Having waited for nine years to finally get the opportunity to step in primary one for the first time in New Achimota Presby, it was this key which made me the school prefect in primary school, JSS, and SSS. Education made me the President of Commonwealth Hall JCR of the University of Ghana, Executive Committee member of the SRC , USAG and NUGS.
YES, it was education which took me to the Office of the President to work in the Chief of Staff's Office. It was education. And yes, it is education which gives me the luxury to choose between carrying my Christmas shopping on my head or not.
Imagine if there was no decision to take me to school even at age nine. Just imagine, for a second. Having started as bread hawker, perhaps, I would have ended up carrying Manasseh's Christmas shopping. Or become a village champion, impregnating several ladies.
Recently, the very beautiful daughter of Barbara Serwaah Asamoah, former deputy minister for Lands and Natural Resources, got married.
According to the mother, she got pregnant when she was barely a teenager.

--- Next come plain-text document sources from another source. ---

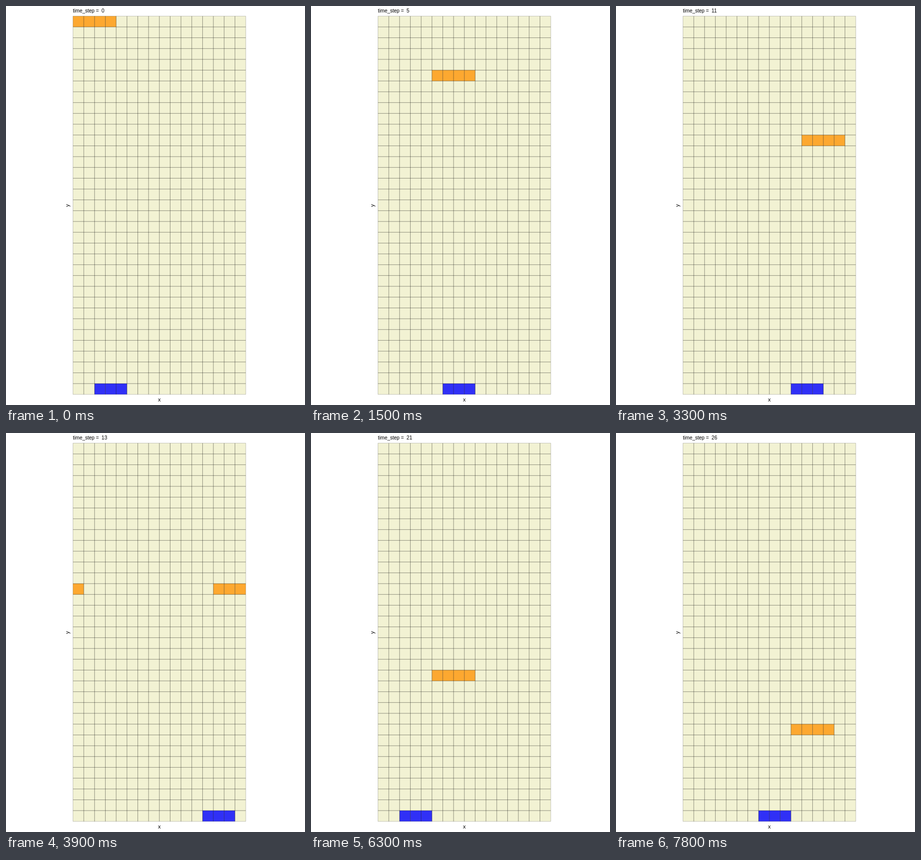
An HTML page with a canvas that plays this animation: 600x800 px, repeating every 8 s.

```html
<!DOCTYPE html>
<html lang="en">
<head>
<meta charset="utf-8">
<title>Grid steps</title>
<style>
  html, body { margin: 0; width: 100%; height: 100%; overflow: hidden; background: #fff; }
  canvas { display: block; }
</style>
</head>
<body>
<canvas id="stage" width="600" height="800"></canvas>
<script>
const ctx = document.getElementById('stage').getContext('2d');
const COLS = 16, ROWS = 35, CELL = 21.67, LEFT = 134.4, TOP = 20.3;
const STEP = 300, LOOP = 8000;
const FONT = '"Liberation Sans", Arial, sans-serif';
const PAUSES = [3, 7, 10, 18, 20]; // steps in which the blue bar stays put

function bar(col, row, length, color) {
  ctx.fillStyle = color;
  for (let i = 0; i < length; i++) {
    ctx.fillRect(LEFT + (col + i) % COLS * CELL, TOP + row * CELL, CELL, CELL);
  }
}

function grid() {
  const right = LEFT + COLS * CELL, bottom = TOP + ROWS * CELL;
  const line = (x1, y1, x2, y2, edge) => {
    ctx.strokeStyle = `rgba(0, 0, 0, ${edge ? 0.24 : 0.46})`;
    ctx.beginPath();
    ctx.moveTo(x1, y1);
    ctx.lineTo(x2, y2);
    ctx.stroke();
  };
  ctx.lineWidth = 0.9;
  for (let i = 0; i <= COLS; i++) {
    const x = LEFT + i * CELL;
    line(x, TOP, x, bottom, i % COLS === 0);
  }
  for (let i = 0; i <= ROWS; i++) {
    const y = TOP + i * CELL;
    line(LEFT, y, right, y, i % ROWS === 0);
  }
}

function label(text, x, y, size, align, angle = 0) {
  ctx.save();
  ctx.translate(x, y);
  ctx.rotate(angle);
  ctx.font = `${size}px ${FONT}`;
  ctx.textAlign = align;
  ctx.fillStyle = '#000';
  ctx.fillText(text, 0, 0);
  ctx.restore();
}

function draw(step) {
  ctx.fillStyle = '#fff';
  ctx.fillRect(0, 0, 600, 800);
  ctx.fillStyle = '#f2f2d3';
  ctx.fillRect(LEFT, TOP, COLS * CELL, ROWS * CELL);

  const rests = PAUSES.filter(p => p <= step).length;
  bar(step, step, 4, '#fda830');
  bar(2 + step - rests, ROWS - 1, 3, '#3030f6');
  grid();

  label('time_step =  ' + step, 134.3, 13, 10, 'left');
  label('x', 307.8, 793, 11, 'center');
  label('y', 126.5, 400, 11, 'center', -Math.PI / 2);
}

const start = performance.now();
function tick() {
  const t = (performance.now() - start) % LOOP;
  draw(Math.floor(t / STEP));
  requestAnimationFrame(tick);
}
tick();
</script>
</body>
</html>
```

It was very difficult. Having gotten pregnant as a street hawker to a man she never ever met again, it was her resolve to pursue education even with her baby strapped at her back. Today she is a lawyer, former minister of state and a proud farmer.

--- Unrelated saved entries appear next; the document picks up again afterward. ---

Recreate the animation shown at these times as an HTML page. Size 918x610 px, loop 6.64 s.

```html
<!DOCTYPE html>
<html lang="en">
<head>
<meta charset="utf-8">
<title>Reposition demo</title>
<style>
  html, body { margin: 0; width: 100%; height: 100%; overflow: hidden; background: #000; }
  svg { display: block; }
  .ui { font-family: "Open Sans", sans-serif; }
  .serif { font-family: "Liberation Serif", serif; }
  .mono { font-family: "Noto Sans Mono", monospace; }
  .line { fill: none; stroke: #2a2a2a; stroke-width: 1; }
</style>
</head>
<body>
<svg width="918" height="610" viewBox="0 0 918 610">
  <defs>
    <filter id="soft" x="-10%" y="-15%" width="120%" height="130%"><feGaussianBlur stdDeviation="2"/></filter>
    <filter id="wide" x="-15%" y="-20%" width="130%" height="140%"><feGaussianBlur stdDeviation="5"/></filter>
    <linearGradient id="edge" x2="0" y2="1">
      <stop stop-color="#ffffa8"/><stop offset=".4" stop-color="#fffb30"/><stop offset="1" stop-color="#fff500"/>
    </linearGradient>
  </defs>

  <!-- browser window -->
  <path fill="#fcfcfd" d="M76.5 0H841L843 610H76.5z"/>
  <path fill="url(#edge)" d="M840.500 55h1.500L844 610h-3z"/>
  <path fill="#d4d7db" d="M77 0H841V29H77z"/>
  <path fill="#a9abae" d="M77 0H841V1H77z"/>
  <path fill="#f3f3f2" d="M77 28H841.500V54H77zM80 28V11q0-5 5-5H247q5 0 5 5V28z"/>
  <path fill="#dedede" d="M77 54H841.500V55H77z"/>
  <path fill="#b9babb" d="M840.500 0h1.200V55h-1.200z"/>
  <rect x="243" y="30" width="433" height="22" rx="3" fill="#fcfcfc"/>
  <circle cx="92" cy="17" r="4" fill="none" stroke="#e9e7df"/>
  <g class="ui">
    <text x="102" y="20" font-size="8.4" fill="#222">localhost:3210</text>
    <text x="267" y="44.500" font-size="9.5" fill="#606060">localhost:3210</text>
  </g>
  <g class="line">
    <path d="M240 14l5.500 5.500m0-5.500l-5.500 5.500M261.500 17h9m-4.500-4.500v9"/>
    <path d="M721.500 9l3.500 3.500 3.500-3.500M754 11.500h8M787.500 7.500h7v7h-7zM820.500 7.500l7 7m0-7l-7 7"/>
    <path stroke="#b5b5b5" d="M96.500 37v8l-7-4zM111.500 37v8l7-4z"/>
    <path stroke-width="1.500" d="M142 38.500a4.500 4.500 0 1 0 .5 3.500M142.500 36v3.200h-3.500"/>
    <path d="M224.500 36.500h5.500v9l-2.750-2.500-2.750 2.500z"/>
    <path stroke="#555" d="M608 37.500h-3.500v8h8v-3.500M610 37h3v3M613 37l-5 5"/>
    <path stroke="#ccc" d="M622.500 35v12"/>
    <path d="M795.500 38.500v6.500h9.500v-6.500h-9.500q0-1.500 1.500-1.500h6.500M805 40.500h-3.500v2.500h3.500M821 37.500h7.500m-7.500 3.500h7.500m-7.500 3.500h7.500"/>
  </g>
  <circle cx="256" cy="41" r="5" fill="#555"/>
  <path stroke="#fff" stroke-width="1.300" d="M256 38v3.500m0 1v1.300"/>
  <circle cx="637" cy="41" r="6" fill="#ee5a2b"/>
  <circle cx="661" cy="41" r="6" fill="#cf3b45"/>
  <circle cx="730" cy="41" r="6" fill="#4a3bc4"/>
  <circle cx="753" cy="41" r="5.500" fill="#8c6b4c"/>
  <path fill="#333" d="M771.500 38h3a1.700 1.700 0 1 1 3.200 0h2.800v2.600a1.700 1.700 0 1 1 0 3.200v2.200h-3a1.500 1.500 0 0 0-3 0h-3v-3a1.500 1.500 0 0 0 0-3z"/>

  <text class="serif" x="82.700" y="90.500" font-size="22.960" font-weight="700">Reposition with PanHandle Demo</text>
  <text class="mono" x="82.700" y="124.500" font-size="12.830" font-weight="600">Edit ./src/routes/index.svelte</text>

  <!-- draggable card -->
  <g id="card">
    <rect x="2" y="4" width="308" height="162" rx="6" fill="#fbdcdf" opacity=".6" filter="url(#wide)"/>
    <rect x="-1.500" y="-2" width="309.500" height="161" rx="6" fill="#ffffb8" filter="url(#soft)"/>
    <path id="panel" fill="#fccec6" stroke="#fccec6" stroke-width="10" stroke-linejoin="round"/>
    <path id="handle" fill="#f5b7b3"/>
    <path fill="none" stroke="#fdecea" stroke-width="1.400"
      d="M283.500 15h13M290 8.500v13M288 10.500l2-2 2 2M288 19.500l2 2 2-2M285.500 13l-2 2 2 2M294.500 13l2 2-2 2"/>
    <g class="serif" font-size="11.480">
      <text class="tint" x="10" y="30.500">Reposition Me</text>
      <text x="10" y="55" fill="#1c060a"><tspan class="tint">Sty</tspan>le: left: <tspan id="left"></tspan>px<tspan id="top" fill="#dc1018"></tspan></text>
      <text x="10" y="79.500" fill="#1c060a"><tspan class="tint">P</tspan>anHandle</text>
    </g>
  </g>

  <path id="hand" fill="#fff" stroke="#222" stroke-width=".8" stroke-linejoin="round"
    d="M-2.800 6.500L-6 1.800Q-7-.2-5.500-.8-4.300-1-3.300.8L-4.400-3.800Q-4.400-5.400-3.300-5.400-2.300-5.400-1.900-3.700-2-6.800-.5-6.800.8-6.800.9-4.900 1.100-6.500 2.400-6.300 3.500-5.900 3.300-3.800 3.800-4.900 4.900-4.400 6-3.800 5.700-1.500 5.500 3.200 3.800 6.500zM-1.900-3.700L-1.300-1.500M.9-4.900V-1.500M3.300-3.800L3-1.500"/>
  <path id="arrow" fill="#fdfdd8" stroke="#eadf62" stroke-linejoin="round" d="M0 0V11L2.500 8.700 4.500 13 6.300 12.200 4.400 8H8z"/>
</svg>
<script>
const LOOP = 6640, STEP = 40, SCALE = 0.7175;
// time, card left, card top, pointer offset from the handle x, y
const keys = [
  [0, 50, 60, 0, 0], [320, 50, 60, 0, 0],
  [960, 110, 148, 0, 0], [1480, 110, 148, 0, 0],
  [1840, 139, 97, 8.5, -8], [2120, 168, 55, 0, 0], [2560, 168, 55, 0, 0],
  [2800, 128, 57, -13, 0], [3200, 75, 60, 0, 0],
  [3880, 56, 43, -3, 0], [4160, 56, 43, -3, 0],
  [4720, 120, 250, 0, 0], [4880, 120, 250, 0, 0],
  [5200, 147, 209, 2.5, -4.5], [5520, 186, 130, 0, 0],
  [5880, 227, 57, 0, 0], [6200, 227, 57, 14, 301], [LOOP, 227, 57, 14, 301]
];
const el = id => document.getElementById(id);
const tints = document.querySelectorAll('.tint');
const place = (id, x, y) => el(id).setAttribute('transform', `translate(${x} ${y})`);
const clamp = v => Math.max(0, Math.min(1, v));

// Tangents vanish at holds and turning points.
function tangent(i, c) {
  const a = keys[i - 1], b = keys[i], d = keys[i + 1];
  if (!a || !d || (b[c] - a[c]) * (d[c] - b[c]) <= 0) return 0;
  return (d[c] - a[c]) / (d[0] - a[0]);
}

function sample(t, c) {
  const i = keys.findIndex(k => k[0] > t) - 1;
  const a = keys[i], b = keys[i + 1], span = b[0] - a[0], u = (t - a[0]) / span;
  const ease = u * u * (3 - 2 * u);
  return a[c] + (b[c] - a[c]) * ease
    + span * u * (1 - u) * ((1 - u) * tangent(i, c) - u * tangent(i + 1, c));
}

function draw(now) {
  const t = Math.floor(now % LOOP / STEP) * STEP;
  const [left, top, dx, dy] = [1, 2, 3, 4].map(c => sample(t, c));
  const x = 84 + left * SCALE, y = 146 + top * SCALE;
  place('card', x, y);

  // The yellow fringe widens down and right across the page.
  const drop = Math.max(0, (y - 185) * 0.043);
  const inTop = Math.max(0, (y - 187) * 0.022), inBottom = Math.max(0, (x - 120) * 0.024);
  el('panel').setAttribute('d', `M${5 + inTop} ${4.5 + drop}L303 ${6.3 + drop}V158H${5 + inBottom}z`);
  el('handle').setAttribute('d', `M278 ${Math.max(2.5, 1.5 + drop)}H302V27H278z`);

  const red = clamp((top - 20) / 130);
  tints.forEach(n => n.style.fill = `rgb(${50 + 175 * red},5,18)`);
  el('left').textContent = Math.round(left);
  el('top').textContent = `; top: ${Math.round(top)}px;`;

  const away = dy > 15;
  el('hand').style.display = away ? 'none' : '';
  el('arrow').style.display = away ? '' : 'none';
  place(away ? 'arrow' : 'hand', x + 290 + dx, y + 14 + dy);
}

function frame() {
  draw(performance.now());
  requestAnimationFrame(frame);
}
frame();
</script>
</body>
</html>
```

Nobody was born useless. The blind, the cripple, and people with defects, even when they gain education, they rule their world.
Dr Danaa remains very blind, yet, with education, has risen to the high office of a minister and is a distinguished lawyer in Ghana.
Dr Otabil was right. Our problems are wisdom problems
Africa is suffering because we have turned our greatest assets, the youth, into burdens and liabilities, by refusing to make them productive with education. So, like the isosceles triangle, we have stood our productivity on its head, with the few educated supporting the bulk of uneducated people in our homes, and society at large. As a result our nation is underdeveloped, poor and indebted.
Education is really the secret of the developed nations. Where more hands are trained, more revenue is accrued. But more than that research has shown that the educated person is healthier, decent, not a threat to society and contribute to income generation. It is not so with the uneducated.
With few exceptions, they are those in the squatters, they are those selling in the streets, the kayayies, they do the armed robbery and likely to end up in Libya.
Huge percentages of national resources end up just addressing challenges from unhealthy lifestyles, fighting armed robbery, teenage pregnancy, and social vices arising as a result of the lifestyles of the poor, who are mostly unlettered.
I conclude that the solution to building a successful life, family, church, organization, and country lies in Education! Education!! Education!!! Educate yourself and you will succeed. Similarly, build your family or organization with educated people and it will flourish.
It is the most effective way to abolish 21st-century slavery perpetuated by all including our religious institutions, government and the constitution, which trumpets freedom and Justice on the rooftops and practice otherwise.
Akyena Brantuo Benjamin.
Broadcast Journalist and Director, BLC.